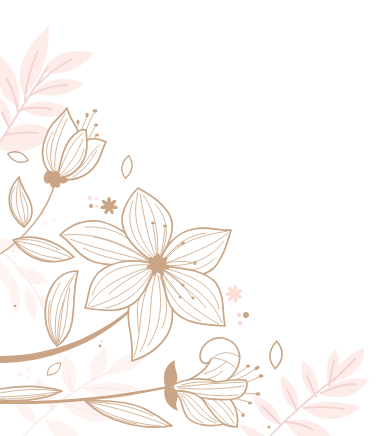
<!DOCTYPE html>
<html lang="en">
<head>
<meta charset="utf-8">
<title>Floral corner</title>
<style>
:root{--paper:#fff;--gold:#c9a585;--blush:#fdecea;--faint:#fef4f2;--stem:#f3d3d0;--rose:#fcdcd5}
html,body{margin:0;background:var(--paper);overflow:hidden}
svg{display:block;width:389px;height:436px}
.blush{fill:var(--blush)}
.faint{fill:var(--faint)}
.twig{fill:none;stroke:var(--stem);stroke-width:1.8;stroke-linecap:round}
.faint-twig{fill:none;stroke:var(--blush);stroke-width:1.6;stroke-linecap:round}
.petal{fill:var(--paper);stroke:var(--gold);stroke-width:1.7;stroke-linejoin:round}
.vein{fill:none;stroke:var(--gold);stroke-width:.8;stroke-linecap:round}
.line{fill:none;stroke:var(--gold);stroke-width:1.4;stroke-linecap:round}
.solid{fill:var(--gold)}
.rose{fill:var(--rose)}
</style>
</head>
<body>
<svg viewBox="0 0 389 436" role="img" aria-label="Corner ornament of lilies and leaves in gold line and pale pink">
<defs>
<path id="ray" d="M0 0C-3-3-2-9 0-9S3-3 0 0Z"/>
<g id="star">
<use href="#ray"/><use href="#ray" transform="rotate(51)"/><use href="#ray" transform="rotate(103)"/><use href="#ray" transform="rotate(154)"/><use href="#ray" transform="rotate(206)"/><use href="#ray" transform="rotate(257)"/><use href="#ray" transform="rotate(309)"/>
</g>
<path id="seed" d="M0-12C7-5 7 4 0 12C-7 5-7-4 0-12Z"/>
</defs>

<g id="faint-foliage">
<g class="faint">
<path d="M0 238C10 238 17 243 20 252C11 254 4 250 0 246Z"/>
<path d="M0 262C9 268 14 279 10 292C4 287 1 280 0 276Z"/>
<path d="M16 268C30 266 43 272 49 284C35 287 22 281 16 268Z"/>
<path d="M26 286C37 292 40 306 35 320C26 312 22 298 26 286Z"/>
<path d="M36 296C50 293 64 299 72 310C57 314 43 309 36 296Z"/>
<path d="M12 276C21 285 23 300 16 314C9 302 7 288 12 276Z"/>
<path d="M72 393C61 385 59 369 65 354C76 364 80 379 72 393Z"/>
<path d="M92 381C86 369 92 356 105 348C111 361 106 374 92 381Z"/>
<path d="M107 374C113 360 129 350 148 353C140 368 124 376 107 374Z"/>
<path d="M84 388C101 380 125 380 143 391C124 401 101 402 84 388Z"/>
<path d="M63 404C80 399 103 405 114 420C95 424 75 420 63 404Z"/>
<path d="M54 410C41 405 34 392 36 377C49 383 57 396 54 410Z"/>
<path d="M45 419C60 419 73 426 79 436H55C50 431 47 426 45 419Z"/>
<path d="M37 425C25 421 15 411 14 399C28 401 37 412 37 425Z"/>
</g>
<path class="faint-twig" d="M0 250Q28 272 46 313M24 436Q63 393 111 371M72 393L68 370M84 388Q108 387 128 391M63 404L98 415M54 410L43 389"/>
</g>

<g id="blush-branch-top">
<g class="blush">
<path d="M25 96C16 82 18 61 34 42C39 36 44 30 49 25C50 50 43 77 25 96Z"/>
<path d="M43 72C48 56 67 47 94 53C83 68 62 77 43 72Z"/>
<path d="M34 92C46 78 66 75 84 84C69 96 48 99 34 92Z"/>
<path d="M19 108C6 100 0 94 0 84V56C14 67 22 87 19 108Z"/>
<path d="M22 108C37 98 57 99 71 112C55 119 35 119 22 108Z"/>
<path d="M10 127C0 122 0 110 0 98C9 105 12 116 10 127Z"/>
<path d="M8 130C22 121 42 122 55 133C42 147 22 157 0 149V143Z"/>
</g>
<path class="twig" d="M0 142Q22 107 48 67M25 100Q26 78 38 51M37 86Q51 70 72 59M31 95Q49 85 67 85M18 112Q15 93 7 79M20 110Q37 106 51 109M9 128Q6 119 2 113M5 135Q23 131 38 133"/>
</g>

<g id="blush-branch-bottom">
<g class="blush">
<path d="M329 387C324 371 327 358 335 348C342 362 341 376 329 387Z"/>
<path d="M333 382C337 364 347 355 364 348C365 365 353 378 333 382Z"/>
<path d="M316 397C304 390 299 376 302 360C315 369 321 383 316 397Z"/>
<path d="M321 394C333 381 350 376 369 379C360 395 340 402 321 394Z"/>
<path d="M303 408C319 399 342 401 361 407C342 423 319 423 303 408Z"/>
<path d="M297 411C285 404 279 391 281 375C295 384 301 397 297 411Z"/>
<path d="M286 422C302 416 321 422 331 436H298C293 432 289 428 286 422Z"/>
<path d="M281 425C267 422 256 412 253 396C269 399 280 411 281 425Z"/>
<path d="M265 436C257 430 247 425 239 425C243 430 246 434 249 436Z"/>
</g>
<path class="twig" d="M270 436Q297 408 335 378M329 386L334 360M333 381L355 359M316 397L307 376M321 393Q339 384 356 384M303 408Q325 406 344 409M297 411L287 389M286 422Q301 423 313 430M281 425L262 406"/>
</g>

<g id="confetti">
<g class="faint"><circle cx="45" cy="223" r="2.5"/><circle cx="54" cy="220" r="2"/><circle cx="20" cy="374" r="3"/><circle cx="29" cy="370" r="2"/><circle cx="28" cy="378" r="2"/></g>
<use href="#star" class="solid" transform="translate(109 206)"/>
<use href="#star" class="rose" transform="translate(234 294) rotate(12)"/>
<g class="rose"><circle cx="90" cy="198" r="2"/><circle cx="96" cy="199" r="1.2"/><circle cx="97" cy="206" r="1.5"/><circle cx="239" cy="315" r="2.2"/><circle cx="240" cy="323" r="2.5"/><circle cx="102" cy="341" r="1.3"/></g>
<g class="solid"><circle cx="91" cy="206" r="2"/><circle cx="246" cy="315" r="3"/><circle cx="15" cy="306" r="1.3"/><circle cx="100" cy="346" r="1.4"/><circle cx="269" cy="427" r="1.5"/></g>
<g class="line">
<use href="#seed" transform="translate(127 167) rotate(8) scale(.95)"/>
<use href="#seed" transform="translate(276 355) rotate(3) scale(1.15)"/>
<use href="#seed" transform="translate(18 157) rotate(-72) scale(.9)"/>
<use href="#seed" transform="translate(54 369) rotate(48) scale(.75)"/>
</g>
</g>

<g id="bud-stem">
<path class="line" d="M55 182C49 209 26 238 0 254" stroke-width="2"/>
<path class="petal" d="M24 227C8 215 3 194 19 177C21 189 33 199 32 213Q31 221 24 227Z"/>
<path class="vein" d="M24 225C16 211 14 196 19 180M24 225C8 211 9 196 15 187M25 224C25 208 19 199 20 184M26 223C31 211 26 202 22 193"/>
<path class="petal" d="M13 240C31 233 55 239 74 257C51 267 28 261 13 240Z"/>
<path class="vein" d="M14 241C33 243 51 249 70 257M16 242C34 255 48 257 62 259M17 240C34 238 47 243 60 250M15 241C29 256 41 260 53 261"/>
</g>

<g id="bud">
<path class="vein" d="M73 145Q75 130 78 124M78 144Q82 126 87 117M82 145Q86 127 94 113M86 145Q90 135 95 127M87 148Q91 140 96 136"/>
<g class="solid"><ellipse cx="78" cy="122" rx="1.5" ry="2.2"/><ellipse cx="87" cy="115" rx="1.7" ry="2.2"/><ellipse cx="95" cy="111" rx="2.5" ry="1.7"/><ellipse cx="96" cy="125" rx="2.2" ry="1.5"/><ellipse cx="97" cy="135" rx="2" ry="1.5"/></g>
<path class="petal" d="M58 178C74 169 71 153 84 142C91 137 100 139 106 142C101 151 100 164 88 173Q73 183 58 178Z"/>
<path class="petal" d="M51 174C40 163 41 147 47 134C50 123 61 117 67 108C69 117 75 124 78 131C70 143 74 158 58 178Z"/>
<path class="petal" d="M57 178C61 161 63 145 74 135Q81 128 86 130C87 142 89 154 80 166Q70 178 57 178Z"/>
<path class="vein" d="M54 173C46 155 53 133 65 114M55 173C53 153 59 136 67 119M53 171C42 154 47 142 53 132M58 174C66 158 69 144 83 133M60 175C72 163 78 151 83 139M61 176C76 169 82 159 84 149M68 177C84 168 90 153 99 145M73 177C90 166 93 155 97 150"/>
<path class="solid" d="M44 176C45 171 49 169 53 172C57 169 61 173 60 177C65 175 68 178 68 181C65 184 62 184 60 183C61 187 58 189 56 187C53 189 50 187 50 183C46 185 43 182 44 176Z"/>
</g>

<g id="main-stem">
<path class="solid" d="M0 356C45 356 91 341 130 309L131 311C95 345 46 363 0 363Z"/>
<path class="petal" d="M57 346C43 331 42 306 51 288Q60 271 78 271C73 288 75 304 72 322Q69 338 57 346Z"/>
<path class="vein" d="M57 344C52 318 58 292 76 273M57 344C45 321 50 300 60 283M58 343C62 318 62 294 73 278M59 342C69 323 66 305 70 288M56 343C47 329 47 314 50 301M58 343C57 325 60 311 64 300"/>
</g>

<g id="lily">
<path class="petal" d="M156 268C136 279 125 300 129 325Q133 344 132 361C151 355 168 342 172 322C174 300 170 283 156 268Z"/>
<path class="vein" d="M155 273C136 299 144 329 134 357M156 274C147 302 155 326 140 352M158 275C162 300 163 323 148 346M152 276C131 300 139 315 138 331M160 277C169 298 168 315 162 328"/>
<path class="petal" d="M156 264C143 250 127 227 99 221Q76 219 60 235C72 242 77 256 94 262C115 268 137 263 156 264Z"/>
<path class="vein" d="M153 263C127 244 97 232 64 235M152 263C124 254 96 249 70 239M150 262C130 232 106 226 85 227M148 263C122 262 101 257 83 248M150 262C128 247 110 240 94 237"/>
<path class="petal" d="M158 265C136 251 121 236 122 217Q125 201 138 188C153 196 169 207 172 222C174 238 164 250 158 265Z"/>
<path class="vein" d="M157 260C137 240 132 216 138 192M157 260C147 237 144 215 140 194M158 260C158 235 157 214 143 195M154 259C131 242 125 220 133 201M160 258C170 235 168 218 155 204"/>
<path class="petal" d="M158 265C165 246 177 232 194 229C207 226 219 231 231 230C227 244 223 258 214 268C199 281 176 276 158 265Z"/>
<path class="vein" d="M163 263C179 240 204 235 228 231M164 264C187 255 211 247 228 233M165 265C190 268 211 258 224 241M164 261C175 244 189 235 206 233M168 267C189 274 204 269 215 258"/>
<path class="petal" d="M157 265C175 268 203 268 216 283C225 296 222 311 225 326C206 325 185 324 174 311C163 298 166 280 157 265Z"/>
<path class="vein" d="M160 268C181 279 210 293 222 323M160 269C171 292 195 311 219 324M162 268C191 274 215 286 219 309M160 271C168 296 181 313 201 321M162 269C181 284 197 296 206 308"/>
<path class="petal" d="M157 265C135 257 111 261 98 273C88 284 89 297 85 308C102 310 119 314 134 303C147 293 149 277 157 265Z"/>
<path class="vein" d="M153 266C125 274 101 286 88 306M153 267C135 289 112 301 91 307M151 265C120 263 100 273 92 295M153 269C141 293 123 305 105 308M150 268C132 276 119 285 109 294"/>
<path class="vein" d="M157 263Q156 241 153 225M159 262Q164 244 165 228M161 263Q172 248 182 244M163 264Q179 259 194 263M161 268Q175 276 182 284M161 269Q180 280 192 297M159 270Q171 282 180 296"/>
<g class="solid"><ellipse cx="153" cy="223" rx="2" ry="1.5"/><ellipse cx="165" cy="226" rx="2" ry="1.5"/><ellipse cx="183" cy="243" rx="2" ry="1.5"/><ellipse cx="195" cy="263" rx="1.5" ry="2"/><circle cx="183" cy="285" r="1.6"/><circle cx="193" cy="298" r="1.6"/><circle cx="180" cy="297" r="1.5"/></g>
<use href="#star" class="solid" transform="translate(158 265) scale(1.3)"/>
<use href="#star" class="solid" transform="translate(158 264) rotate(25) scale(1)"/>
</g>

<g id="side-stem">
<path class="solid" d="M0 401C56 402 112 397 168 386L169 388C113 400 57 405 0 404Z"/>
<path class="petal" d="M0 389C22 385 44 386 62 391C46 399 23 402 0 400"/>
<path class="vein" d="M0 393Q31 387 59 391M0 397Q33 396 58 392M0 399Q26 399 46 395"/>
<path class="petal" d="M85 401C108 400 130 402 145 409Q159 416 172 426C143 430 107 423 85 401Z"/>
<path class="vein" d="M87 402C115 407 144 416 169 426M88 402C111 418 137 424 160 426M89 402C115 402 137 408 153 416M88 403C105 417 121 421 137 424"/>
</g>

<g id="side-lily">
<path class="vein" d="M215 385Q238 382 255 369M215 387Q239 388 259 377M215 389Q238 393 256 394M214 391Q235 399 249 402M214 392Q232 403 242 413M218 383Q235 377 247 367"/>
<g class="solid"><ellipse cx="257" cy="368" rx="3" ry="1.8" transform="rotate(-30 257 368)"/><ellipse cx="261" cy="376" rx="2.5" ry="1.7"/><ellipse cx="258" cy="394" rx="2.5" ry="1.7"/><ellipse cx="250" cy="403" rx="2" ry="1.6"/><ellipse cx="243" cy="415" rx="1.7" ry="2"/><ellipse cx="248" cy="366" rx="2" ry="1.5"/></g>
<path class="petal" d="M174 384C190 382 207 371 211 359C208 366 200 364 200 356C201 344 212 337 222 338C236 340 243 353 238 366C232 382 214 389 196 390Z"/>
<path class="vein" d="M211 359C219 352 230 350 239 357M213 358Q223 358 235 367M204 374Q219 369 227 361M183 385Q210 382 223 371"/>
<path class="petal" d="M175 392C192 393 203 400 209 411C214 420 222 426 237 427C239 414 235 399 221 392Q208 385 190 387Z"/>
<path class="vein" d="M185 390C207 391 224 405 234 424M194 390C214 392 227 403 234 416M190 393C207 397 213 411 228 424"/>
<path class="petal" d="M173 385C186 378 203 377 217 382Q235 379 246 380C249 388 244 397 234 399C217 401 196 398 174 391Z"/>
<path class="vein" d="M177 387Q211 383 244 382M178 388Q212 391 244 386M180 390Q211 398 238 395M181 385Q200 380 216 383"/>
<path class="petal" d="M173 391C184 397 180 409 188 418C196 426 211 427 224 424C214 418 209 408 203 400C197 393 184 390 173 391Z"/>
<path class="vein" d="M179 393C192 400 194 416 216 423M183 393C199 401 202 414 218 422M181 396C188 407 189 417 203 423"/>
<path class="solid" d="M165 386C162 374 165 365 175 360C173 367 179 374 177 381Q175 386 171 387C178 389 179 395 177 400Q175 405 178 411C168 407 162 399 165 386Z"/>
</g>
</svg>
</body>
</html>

---

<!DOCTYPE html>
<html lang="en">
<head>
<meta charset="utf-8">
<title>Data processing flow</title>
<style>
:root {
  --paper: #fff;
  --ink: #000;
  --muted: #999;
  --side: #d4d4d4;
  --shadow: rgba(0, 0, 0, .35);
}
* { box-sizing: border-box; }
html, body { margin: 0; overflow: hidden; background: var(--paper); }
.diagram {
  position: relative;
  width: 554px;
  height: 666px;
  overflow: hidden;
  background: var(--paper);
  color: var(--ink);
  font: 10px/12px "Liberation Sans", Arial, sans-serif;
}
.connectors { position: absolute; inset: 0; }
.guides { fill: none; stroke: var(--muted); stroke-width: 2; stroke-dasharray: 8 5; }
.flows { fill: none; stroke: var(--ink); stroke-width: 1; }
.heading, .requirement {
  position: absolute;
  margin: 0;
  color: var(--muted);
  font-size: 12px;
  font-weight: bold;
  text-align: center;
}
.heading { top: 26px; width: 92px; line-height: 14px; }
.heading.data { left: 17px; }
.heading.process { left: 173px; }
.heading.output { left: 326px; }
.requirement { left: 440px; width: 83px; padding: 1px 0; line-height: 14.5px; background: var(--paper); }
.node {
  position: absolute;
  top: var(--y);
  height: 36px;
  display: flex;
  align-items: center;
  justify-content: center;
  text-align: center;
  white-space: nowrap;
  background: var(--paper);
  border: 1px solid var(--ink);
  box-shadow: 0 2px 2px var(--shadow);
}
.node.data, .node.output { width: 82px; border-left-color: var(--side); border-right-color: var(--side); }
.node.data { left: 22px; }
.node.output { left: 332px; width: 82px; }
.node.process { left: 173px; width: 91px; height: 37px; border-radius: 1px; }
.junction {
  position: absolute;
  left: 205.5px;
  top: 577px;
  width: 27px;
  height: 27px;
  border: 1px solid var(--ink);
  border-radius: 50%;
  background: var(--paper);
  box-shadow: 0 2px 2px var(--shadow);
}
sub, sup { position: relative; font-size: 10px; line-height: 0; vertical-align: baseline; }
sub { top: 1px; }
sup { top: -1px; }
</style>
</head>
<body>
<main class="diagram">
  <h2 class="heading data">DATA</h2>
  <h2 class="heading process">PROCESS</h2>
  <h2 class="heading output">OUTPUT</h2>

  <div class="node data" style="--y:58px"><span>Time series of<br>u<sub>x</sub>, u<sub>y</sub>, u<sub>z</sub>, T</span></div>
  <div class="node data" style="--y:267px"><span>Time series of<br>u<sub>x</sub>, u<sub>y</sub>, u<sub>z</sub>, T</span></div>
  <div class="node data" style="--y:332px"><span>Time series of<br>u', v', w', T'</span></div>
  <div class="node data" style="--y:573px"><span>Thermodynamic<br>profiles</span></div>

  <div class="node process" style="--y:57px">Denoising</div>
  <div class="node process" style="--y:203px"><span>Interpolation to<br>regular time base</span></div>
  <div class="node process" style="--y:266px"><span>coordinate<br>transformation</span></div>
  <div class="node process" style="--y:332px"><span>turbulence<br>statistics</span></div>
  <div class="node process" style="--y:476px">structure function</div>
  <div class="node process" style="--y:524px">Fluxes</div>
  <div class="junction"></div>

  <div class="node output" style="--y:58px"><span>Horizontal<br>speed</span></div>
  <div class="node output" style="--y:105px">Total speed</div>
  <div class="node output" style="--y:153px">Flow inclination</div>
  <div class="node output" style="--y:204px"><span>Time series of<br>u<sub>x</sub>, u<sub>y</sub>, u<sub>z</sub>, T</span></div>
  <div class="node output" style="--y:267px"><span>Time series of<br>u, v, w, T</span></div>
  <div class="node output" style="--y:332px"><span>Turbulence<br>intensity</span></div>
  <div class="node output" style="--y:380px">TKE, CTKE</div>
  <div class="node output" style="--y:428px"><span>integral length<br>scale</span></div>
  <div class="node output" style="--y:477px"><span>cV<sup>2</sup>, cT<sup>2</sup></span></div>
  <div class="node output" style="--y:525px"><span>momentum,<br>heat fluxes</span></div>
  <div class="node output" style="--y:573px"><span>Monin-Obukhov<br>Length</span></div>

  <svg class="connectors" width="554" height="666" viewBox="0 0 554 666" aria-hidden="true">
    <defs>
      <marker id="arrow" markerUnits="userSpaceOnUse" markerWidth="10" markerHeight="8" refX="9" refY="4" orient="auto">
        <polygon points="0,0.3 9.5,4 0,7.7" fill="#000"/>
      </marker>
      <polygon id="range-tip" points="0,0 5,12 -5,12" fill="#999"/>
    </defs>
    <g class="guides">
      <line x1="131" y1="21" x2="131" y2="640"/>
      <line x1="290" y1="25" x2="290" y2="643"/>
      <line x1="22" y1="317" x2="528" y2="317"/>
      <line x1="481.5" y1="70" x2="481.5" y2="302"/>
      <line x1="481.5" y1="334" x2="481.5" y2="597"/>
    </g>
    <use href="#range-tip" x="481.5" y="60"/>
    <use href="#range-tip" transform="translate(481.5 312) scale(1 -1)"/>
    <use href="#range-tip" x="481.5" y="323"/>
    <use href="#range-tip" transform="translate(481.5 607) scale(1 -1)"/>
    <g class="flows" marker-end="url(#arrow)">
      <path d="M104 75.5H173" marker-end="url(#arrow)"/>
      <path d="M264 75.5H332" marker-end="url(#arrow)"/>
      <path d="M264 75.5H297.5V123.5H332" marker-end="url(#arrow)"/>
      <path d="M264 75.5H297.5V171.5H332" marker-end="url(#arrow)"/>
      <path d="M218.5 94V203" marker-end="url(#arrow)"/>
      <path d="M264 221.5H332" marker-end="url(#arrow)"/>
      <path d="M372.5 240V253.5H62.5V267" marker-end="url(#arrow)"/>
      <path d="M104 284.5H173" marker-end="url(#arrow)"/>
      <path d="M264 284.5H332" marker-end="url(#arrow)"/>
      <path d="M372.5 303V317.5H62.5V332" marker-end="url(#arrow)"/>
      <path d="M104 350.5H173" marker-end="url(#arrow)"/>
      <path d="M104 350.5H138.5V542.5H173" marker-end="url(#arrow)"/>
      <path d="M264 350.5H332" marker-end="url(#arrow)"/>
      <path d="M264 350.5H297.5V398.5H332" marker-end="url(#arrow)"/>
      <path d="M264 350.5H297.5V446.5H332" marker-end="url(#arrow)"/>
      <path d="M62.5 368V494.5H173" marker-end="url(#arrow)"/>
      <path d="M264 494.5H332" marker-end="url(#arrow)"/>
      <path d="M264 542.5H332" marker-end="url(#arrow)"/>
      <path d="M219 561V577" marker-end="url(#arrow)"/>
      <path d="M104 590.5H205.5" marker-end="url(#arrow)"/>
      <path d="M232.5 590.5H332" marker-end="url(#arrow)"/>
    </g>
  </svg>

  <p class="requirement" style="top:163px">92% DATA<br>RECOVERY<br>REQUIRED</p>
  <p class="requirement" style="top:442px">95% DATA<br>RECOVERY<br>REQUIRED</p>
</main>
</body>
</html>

Directions for this task: Filter the entries above down to the lines that contain "translate".

Result of this exercise:
<use href="#star" class="solid" transform="translate(109 206)"/>
<use href="#star" class="rose" transform="translate(234 294) rotate(12)"/>
<use href="#seed" transform="translate(127 167) rotate(8) scale(.95)"/>
<use href="#seed" transform="translate(276 355) rotate(3) scale(1.15)"/>
<use href="#seed" transform="translate(18 157) rotate(-72) scale(.9)"/>
<use href="#seed" transform="translate(54 369) rotate(48) scale(.75)"/>
<use href="#star" class="solid" transform="translate(158 265) scale(1.3)"/>
<use href="#star" class="solid" transform="translate(158 264) rotate(25) scale(1)"/>
    <use href="#range-tip" transform="translate(481.5 312) scale(1 -1)"/>
    <use href="#range-tip" transform="translate(481.5 607) scale(1 -1)"/>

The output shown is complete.